Excerpted data below:
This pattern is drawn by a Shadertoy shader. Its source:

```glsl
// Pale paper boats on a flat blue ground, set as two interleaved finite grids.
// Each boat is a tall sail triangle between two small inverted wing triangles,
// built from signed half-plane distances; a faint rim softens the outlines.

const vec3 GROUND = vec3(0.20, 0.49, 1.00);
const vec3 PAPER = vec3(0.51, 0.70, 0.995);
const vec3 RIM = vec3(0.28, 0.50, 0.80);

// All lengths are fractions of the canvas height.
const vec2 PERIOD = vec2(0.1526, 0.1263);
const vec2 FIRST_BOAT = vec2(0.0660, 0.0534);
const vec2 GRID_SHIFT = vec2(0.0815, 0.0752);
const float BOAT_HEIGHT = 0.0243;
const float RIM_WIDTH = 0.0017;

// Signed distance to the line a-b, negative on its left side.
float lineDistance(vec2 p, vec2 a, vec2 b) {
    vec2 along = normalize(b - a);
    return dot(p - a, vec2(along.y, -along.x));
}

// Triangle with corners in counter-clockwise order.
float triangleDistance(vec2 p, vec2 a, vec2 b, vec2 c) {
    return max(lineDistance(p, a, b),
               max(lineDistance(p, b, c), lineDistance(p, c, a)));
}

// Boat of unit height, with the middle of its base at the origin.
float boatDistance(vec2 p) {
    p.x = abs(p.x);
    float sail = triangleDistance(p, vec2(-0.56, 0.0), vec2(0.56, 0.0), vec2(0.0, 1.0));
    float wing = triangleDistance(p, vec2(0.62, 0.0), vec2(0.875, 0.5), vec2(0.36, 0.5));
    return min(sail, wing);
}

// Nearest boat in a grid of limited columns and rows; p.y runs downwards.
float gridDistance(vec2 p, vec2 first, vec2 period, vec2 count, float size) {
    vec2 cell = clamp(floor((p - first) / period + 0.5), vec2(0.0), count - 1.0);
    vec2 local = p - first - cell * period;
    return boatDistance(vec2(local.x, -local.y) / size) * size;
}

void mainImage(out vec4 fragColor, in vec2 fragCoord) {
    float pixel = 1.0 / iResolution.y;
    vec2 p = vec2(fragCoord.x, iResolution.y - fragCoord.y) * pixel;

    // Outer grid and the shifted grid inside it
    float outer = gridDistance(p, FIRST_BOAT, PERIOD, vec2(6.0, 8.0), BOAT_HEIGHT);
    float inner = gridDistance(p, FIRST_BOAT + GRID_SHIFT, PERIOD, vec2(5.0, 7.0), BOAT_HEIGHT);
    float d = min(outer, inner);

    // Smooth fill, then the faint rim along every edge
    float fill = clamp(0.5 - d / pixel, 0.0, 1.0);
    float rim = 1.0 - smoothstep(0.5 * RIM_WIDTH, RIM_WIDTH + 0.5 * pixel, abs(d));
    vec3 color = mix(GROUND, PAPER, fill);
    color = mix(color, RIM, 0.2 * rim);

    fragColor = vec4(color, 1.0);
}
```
End of Excerpted data.
Exercise goal — Each line in which the string "const" is found must be copied from the data.

Solution for this problem —
const vec3 GROUND = vec3(0.20, 0.49, 1.00);
const vec3 PAPER = vec3(0.51, 0.70, 0.995);
const vec3 RIM = vec3(0.28, 0.50, 0.80);
const vec2 PERIOD = vec2(0.1526, 0.1263);
const vec2 FIRST_BOAT = vec2(0.0660, 0.0534);
const vec2 GRID_SHIFT = vec2(0.0815, 0.0752);
const float BOAT_HEIGHT = 0.0243;
const float RIM_WIDTH = 0.0017;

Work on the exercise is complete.